PROBLEM TO SOLVE
From the material below, list every line containing "GROUPS".

*** EXERCISE INPUTS Section Begins ***

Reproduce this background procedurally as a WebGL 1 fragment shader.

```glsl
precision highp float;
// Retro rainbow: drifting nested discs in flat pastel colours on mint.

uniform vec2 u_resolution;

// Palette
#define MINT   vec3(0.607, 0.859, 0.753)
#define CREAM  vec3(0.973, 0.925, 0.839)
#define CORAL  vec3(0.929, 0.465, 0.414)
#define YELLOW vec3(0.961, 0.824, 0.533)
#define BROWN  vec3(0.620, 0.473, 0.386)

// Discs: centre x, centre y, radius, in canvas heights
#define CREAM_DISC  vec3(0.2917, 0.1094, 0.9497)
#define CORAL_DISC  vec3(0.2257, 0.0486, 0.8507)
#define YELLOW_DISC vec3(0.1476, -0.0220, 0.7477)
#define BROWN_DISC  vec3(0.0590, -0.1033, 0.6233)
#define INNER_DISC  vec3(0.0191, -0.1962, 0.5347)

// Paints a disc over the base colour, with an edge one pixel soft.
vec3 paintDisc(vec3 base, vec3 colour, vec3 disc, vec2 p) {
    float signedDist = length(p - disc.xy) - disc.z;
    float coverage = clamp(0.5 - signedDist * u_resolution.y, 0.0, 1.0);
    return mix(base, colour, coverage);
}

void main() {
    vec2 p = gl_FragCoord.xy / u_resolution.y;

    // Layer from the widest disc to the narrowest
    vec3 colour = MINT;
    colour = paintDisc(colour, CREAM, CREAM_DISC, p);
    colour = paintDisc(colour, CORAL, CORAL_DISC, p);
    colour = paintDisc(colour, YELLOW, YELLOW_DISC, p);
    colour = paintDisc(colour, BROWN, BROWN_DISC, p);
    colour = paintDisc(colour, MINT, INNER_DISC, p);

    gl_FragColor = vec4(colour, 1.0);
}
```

*** EXERCISE INPUTS Section Ends ***
*** EXERCISE INPUTS Section Begins ***

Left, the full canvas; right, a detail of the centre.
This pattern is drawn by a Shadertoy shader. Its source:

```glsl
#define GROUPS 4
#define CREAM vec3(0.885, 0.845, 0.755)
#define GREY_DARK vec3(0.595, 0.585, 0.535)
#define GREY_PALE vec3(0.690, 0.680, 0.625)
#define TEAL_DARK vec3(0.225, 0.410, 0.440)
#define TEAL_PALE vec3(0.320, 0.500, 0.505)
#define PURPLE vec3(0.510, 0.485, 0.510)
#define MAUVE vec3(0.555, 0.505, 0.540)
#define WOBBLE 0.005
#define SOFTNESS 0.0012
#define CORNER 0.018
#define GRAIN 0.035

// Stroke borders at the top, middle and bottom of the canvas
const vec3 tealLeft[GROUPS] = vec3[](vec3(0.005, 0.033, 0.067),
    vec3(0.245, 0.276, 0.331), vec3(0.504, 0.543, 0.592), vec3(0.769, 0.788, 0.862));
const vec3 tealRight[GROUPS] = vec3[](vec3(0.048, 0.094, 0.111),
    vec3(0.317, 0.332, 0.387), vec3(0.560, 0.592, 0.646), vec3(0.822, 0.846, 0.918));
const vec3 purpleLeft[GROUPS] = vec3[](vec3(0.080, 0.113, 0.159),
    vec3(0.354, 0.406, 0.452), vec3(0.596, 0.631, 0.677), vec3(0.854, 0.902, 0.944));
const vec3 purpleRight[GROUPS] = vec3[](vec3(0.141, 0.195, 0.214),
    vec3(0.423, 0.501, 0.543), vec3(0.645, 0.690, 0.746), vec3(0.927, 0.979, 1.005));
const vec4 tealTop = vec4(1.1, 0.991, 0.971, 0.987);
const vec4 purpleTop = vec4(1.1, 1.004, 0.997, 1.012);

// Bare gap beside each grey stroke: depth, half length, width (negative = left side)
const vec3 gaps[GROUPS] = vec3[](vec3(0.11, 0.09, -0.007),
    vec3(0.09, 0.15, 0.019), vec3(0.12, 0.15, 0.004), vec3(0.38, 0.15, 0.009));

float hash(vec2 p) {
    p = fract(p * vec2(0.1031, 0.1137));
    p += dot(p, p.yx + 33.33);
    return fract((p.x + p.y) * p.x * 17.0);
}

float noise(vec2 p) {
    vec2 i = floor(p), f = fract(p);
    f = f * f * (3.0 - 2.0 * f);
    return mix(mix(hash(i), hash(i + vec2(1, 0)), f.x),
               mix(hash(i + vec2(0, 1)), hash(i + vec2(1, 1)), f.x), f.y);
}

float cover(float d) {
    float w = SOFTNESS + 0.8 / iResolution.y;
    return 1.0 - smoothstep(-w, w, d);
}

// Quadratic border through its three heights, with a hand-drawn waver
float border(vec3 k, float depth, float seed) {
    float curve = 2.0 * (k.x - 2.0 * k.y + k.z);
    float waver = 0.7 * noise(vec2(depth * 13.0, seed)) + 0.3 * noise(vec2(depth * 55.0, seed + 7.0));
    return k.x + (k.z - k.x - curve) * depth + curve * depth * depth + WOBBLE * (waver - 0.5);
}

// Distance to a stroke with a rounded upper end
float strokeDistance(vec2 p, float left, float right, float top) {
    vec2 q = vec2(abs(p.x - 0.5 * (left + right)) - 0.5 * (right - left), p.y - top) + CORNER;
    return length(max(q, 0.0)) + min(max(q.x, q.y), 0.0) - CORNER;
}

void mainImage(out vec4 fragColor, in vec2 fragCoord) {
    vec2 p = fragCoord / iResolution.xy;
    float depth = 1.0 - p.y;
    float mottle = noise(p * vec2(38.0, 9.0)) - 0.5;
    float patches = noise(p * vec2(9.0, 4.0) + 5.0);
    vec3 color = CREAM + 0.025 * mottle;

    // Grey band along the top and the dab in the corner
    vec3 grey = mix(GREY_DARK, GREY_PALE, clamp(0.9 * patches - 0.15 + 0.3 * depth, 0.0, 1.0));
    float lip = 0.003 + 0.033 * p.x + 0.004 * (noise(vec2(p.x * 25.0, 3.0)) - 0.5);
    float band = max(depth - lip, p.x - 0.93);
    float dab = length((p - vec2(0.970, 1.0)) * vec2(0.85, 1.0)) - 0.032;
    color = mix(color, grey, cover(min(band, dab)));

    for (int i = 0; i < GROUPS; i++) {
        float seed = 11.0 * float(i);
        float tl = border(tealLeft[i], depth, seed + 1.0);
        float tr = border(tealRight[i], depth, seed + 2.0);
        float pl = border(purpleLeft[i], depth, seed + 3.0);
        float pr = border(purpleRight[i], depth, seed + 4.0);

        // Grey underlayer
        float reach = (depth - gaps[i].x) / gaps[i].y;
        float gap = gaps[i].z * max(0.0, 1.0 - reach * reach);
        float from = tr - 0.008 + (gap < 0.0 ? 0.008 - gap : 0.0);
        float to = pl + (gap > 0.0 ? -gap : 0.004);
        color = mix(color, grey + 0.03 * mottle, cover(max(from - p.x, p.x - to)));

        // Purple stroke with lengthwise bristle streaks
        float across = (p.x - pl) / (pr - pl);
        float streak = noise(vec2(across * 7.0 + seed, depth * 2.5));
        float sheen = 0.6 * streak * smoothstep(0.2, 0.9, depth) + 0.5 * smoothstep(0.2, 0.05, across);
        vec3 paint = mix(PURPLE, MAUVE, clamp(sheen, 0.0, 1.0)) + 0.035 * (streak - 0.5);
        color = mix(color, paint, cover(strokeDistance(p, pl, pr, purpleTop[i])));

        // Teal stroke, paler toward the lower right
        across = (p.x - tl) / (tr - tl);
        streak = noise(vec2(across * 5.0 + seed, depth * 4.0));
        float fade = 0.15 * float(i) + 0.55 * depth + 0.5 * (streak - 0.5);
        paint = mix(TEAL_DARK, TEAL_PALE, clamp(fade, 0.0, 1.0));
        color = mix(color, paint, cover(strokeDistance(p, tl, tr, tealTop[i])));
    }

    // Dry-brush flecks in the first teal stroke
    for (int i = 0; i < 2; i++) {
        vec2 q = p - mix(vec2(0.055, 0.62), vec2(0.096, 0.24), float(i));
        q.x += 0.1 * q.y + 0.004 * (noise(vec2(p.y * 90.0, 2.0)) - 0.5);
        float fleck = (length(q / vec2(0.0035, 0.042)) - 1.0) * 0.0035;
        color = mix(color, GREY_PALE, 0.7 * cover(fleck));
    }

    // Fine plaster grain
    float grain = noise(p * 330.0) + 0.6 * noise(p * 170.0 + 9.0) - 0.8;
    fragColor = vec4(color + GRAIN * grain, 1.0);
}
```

*** EXERCISE INPUTS Section Ends ***
*** EXERCISE INPUTS Section Begins ***

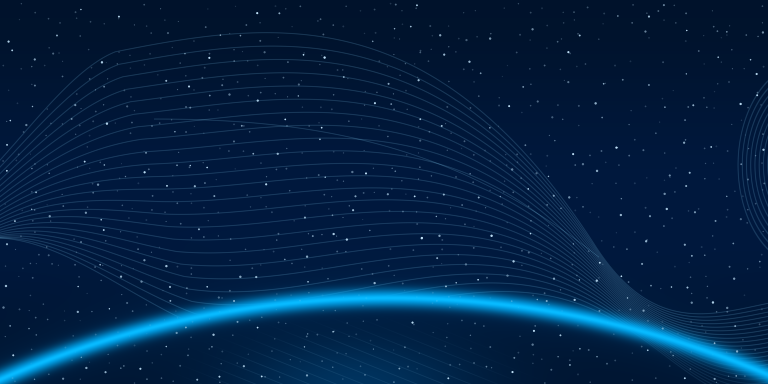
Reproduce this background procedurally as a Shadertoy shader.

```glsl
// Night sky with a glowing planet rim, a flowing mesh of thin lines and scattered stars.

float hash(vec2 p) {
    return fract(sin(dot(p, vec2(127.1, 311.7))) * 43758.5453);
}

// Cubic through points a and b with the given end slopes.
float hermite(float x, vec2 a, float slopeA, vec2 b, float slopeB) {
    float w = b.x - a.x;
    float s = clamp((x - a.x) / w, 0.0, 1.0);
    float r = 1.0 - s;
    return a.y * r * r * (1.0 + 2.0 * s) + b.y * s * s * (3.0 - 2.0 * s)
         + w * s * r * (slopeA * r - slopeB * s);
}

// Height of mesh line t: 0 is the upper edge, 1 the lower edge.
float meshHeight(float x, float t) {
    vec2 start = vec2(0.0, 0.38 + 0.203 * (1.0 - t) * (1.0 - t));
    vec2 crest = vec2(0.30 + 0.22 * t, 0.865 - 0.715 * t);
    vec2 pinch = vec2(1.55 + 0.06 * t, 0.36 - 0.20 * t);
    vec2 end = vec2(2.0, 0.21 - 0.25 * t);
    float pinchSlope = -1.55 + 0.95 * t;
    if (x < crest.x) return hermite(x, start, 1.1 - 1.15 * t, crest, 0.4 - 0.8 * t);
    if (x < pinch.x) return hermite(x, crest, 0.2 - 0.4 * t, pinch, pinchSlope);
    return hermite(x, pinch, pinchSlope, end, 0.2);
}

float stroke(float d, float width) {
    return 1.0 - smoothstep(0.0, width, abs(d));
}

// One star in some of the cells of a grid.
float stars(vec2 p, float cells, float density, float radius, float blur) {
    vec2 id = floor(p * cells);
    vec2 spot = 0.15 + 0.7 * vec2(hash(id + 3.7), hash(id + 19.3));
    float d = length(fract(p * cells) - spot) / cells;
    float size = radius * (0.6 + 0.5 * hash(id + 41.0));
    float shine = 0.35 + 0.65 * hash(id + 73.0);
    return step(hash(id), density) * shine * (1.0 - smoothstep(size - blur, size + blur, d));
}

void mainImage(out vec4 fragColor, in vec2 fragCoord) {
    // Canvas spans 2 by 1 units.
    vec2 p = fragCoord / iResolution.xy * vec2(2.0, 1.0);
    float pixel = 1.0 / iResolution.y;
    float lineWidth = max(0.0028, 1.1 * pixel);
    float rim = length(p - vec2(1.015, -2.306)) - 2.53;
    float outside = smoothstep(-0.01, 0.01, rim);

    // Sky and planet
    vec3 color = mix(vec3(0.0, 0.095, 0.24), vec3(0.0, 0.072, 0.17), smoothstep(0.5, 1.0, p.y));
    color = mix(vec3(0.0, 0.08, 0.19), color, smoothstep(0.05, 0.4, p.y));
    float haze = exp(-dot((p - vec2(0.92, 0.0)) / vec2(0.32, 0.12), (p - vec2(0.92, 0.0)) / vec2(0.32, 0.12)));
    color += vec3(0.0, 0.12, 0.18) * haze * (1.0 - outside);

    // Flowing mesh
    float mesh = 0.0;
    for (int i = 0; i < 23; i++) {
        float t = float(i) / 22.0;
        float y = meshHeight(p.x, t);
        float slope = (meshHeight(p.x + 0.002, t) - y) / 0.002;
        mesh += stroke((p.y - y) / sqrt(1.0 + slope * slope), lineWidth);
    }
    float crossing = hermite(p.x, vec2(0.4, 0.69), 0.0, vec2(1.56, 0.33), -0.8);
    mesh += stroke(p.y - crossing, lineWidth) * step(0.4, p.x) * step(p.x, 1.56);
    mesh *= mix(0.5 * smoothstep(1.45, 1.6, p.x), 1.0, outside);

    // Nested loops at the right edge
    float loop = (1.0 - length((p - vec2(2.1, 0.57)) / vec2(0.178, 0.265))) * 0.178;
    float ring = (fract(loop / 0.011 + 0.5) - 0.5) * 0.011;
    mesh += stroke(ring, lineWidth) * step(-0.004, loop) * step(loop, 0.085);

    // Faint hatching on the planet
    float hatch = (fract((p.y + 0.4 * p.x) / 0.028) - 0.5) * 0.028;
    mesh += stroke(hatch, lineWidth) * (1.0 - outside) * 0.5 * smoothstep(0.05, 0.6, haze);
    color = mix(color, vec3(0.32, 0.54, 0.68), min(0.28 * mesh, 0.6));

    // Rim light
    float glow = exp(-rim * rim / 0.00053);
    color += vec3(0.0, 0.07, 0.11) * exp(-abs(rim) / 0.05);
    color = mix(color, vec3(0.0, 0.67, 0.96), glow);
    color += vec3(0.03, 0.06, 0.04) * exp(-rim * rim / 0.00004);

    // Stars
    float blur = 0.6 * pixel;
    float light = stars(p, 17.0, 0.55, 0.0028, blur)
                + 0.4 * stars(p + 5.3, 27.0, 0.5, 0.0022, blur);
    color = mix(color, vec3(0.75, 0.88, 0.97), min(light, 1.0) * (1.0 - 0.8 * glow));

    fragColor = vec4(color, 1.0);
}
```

*** EXERCISE INPUTS Section Ends ***

ANSWER SECTION
#define GROUPS 4
const vec3 tealLeft[GROUPS] = vec3[](vec3(0.005, 0.033, 0.067),
const vec3 tealRight[GROUPS] = vec3[](vec3(0.048, 0.094, 0.111),
const vec3 purpleLeft[GROUPS] = vec3[](vec3(0.080, 0.113, 0.159),
const vec3 purpleRight[GROUPS] = vec3[](vec3(0.141, 0.195, 0.214),
const vec3 gaps[GROUPS] = vec3[](vec3(0.11, 0.09, -0.007),
    for (int i = 0; i < GROUPS; i++) {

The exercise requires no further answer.